Feature Image by Trevor Bexon
Nevada Democrats are celebrating a record turnout in their “First in the West” Nevada caucus early voting period. In four days, from Feb. 15-18, nearly 75,000 people participated in the early caucus activities hosted at 82 locations throughout the state.
Some voters waited up to two hours at Truckee Meadows Community College on Tuesday, the final day of the early caucus period. The last early voter was processed at 9:30 p.m. at the site. Volunteers estimated nearly nearly 800 voters visited the location that day.
Some other early caucus sites reported wait times up to three hours, including at Spanish Springs and Northwest libraries.
The Washoe County Democrats’ office was the busiest early caucus site in the county, drawing nearly 1,200 voters on Monday, Presidents Day. The local headquarters tallied total voters at their location at 3,824 (unofficial).
The Nevada Democratic Party said the majority of participants in this historic early vote period were first-time caucus-goers. The
“People are so excited to cast their ballot. They want to participate without going to the actual caucus next Saturday, and I’m really grateful they seem to be having a good time in line,” said Washoe County Democratic Party Chairwoman Sarah Mahler last Saturday at the start of the early caucus period. “We did our job here very well. I know some people had to wait longer than others, but I’m very excited.”
The caucus has drawn the nation’s attention, and that of presidential candidates vying for a shot in the general election. Over the past week Northern Nevada has had visits from many of the candidates including Tom Steyer, U.S. Senators Amy Klobuchar, Elizabeth Warren and Bernie Sanders, former South Bend, Ind. Mayor Pete Buttigieg, and former Vice President Joe Biden.
Numerous campaign surrogates and political dignitaries have also traveled through the state, endorsing and promoting candidates, and generating excitement among local Democratic activists.
The next major test for Nevada Democrats will be tomorrow when tens of thousands of voters meet in their communities to caucus together.
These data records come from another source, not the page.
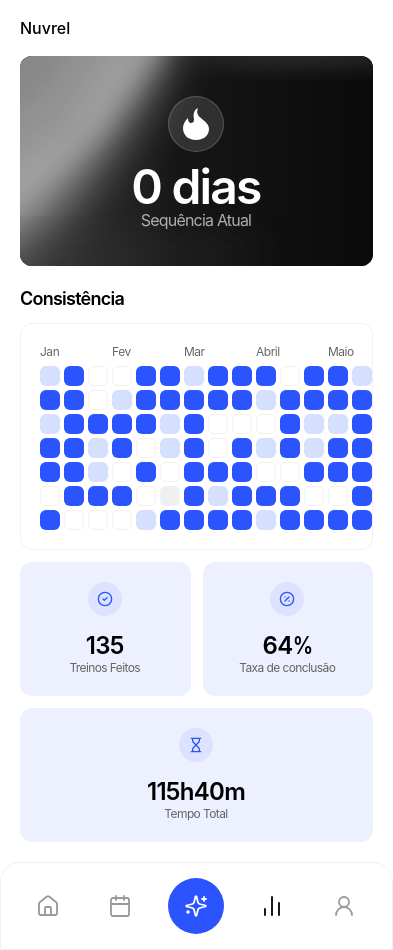
<!DOCTYPE html>
<html lang="pt-BR">
<head>
<meta charset="utf-8">
<meta name="viewport" content="width=393">
<title>Consistência de treinos</title>
<style>
:root {
  --primary: #2b54ff;
  --primary-light: #d5dffe;
  --primary-tint: #dde3fe;
  --surface: #edf0ff;
  --border: #f1f1f1;
  --rest: #f0f0f0;
  --muted: #656565;
  --icon: #999;
  --ink: #000;
  --paper: #fff;
}
* { box-sizing: border-box; margin: 0; padding: 0; }
html, body { width: 393px; height: 950px; overflow: hidden; }
body {
  display: flex; flex-direction: column;
  background: var(--paper); color: var(--ink);
  font-family: Inter, "Open Sans", sans-serif;
  letter-spacing: -.045em;
}
.icon { display: block; fill: none; stroke: currentColor; stroke-width: 2; stroke-linecap: round; stroke-linejoin: round; }

.brand { height: 56px; padding: 0 20px; font-size: 16px; font-weight: 500; line-height: 56px; letter-spacing: 0; }

main { width: 393px; padding: 0 20px; flex: 1; }

.streak {
  position: relative; height: 210px; overflow: hidden;
  border-radius: 12px; background: #0d0d0d; color: var(--paper);
}
.streak-backdrop { position: absolute; inset: 0; }
.streak-content { position: relative; display: flex; flex-direction: column; align-items: center; padding: 40px 1px 0 0; }
.streak-badge {
  width: 56px; height: 56px; display: grid; place-items: center;
  border: 1px solid #ffffff2e; border-radius: 50%; background: #ffffff1f;
}
.streak-value { margin-top: 12px; font-size: 48px; font-weight: 600; line-height: 46px; letter-spacing: -.038em; }
.streak-label { margin-top: -1px; font-size: 16px; line-height: 22px; color: #ffffffa6; letter-spacing: -.05em; }

h1 { height: 57px; padding-top: 20px; font-size: 18px; font-weight: 600; line-height: 25px; letter-spacing: -.042em; }

.calendar { height: 227px; padding: 19px 0 19px 19px; border: 1px solid var(--border); border-radius: 12px; overflow: hidden; }
.months, .days { display: grid; grid-template-columns: repeat(14, 20px); column-gap: 4px; }
.months { height: 23px; font-size: 12px; line-height: 18px; color: var(--muted); letter-spacing: -.04em; }
.months span { grid-column: span 3; white-space: nowrap; }
.months span:last-child { grid-column: span 2; }
.days { row-gap: 4px; }
.days i { height: 20px; border-radius: 6px; }
.days .done { background: var(--primary); }
.days .started { background: var(--primary-light); }
.days .none { border: 1px solid var(--border); }
.days .rest { background: var(--rest); }

.stats { display: grid; grid-template-columns: 1fr 1fr; gap: 12px; margin-top: 12px; }
.stat {
  height: 134px; padding: 20px 1px 0 0;
  display: flex; flex-direction: column; align-items: center;
  border-radius: 12px; background: var(--surface);
}
.stat.wide { grid-column: span 2; }
.stat-icon { width: 34px; height: 34px; display: grid; place-items: center; border-radius: 50%; background: var(--primary-tint); color: var(--primary); }
.stat strong { margin-top: 15px; font-size: 24px; font-weight: 600; line-height: 29px; }
.stat .unit { display: inline-block; margin: 0 -2px; font-weight: 600; transform: scaleX(.85); }
.stat span { font-size: 12px; line-height: 16px; color: var(--muted); letter-spacing: -.05em; }

.tabs {
  height: 88px; padding-right: 1px; flex: none; display: flex; justify-content: center; align-items: center; gap: 24px;
  border: 1px solid var(--border); border-radius: 20px 20px 0 0; background: var(--paper);
}
.tabs a { width: 48px; height: 48px; display: grid; place-items: center; color: var(--icon); }
.tabs .assistant { width: 56px; height: 56px; border-radius: 50%; background: var(--primary); color: var(--paper); }
.tabs .active { color: var(--ink); }
.tabs .icon { stroke-width: 1.8; }
</style>
</head>
<body>
<header class="brand">Nuvrel</header>

<main>
  <section class="streak">
    <svg class="streak-backdrop" width="353" height="210" viewBox="0 0 353 210" aria-hidden="true">
      <defs>
        <linearGradient id="shade" x1="0" y1="0" x2="1" y2="0">
          <stop offset="0" stop-color="#3c3c3c"/>
          <stop offset=".45" stop-color="#161616"/>
          <stop offset="1" stop-color="#0a0a0a"/>
        </linearGradient>
        <filter id="soft" x="-50%" y="-50%" width="200%" height="200%"><feGaussianBlur stdDeviation="24"/></filter>
        <filter id="softer" x="-50%" y="-50%" width="200%" height="200%"><feGaussianBlur stdDeviation="12"/></filter>
      </defs>
      <rect width="353" height="210" fill="url(#shade)"/>
      <polygon points="-60,-60 175,-60 125,40 75,110 15,180 -60,230" fill="#949494" filter="url(#soft)"/>
      <polygon points="-20,-20 60,-20 30,30 -20,70" fill="#777" opacity=".4" filter="url(#softer)"/>
      <polygon points="105,-20 150,-20 80,80 -20,170 -20,120 45,75" fill="#aaa" opacity=".6" filter="url(#softer)"/>
      <ellipse cx="90" cy="200" rx="150" ry="20" fill="#3a3a3a" opacity=".4" filter="url(#soft)"/>
      <ellipse cx="290" cy="-4" rx="120" ry="14" fill="#444" opacity=".6" filter="url(#softer)"/>
    </svg>
    <div class="streak-content">
      <div class="streak-badge">
        <svg width="32" height="36" viewBox="0 0 32 36" aria-hidden="true">
          <path fill="#fff" d="M18 2C16 7 18 10 22 13C26 16 29 19 29 23C29 30 23 34 16 34C8 34 3 29 3 22C3 18 5 15 8 12C8 15 9 17 11 17C13 17 14 16 14 13C13 8 14 4 18 2Z"/>
        </svg>
      </div>
      <p class="streak-value">0 dias</p>
      <p class="streak-label">Sequência Atual</p>
    </div>
  </section>

  <h1>Consistência</h1>

  <section class="calendar">
    <div class="months"><span>Jan</span><span>Fev</span><span>Mar</span><span>Abril</span><span>Maio</span></div>
    <div class="days">
      <i class="started"></i><i class="done"></i><i class="none"></i><i class="none"></i><i class="done"></i><i class="done"></i><i class="started"></i><i class="done"></i><i class="done"></i><i class="done"></i><i class="none"></i><i class="done"></i><i class="done"></i><i class="started"></i>
      <i class="done"></i><i class="done"></i><i class="none"></i><i class="started"></i><i class="done"></i><i class="done"></i><i class="done"></i><i class="done"></i><i class="done"></i><i class="started"></i><i class="done"></i><i class="done"></i><i class="done"></i><i class="done"></i>
      <i class="started"></i><i class="done"></i><i class="done"></i><i class="done"></i><i class="done"></i><i class="started"></i><i class="done"></i><i class="none"></i><i class="none"></i><i class="none"></i><i class="done"></i><i class="started"></i><i class="started"></i><i class="done"></i>
      <i class="done"></i><i class="done"></i><i class="started"></i><i class="done"></i><i class="none"></i><i class="started"></i><i class="done"></i><i class="none"></i><i class="done"></i><i class="started"></i><i class="done"></i><i class="started"></i><i class="done"></i><i class="done"></i>
      <i class="done"></i><i class="done"></i><i class="started"></i><i class="none"></i><i class="done"></i><i class="none"></i><i class="done"></i><i class="done"></i><i class="done"></i><i class="none"></i><i class="none"></i><i class="done"></i><i class="done"></i><i class="done"></i>
      <i class="none"></i><i class="done"></i><i class="done"></i><i class="done"></i><i class="none"></i><i class="rest"></i><i class="done"></i><i class="started"></i><i class="done"></i><i class="done"></i><i class="done"></i><i class="none"></i><i class="none"></i><i class="done"></i>
      <i class="done"></i><i class="none"></i><i class="none"></i><i class="none"></i><i class="started"></i><i class="done"></i><i class="done"></i><i class="done"></i><i class="done"></i><i class="started"></i><i class="done"></i><i class="done"></i><i class="done"></i><i class="done"></i>
    </div>
  </section>

  <section class="stats">
    <article class="stat">
      <div class="stat-icon"><svg class="icon" width="16" height="16" viewBox="0 0 24 24" aria-hidden="true"><circle cx="12" cy="12" r="10"/><path d="M9 12L11 14L15 10"/></svg></div>
      <strong>135</strong><span>Treinos Feitos</span>
    </article>
    <article class="stat">
      <div class="stat-icon"><svg class="icon" width="16" height="16" viewBox="0 0 24 24" aria-hidden="true"><circle cx="12" cy="12" r="10"/><path d="M15 9L9 15M9 9H9.1M15 15H15.1"/></svg></div>
      <strong>64<b class="unit">%</b></strong><span>Taxa de conclusão</span>
    </article>
    <article class="stat wide">
      <div class="stat-icon"><svg class="icon" width="16" height="16" viewBox="0 0 24 24" aria-hidden="true"><path d="M5 22H19M5 2H19M17 22V18Q17 17 16 16L12 12L8 16Q7 17 7 18V22M7 2V6Q7 7 8 8L12 12L16 8Q17 7 17 6V2"/></svg></div>
      <strong>115h40m</strong><span>Tempo Total</span>
    </article>
  </section>
</main>

<nav class="tabs">
  <a href="#" aria-label="Início"><svg class="icon" width="24" height="24" viewBox="0 0 24 24"><path d="M15 21V14Q15 13 14 13H10Q9 13 9 14V21M3 10Q3 9 4 8L11 2.5Q12 2 13 2.5L20 8Q21 9 21 10V19Q21 21 19 21H5Q3 21 3 19Z"/></svg></a>
  <a href="#" aria-label="Calendário"><svg class="icon" width="24" height="24" viewBox="0 0 24 24"><rect x="3" y="4" width="18" height="18" rx="2"/><path d="M8 2V6M16 2V6M3 10H21"/></svg></a>
  <a href="#" class="assistant" aria-label="Assistente"><svg class="icon" width="24" height="24" viewBox="0 0 24 24"><path d="M10 15.5Q9.5 14.5 8.5 14L2.4 12.5Q2 12 2.4 11.5L8.5 10Q9.5 9.5 10 8.5L11.5 2.4Q12 2 12.5 2.4L14 8.5Q14.5 9.5 15.5 10L21.6 11.5Q22 12 21.6 12.5L15.5 14Q14.5 14.5 14 15.5L12.5 21.6Q12 22 11.5 21.6ZM20 3V7M22 5H18M4 17V19M5 18H3"/></svg></a>
  <a href="#" class="active" aria-label="Estatísticas"><svg class="icon" width="24" height="24" viewBox="0 0 24 24"><path d="M5 21V15M12 21V3M19 21V9"/></svg></a>
  <a href="#" aria-label="Perfil"><svg class="icon" width="24" height="24" viewBox="0 0 24 24"><circle cx="12" cy="8" r="5"/><path d="M20 21A8 8 0 0 0 4 21"/></svg></a>
</nav>
</body>
</html>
State party organizers face pressure to pull off a smooth and efficient process after caucus troubles plagued Iowa’s event.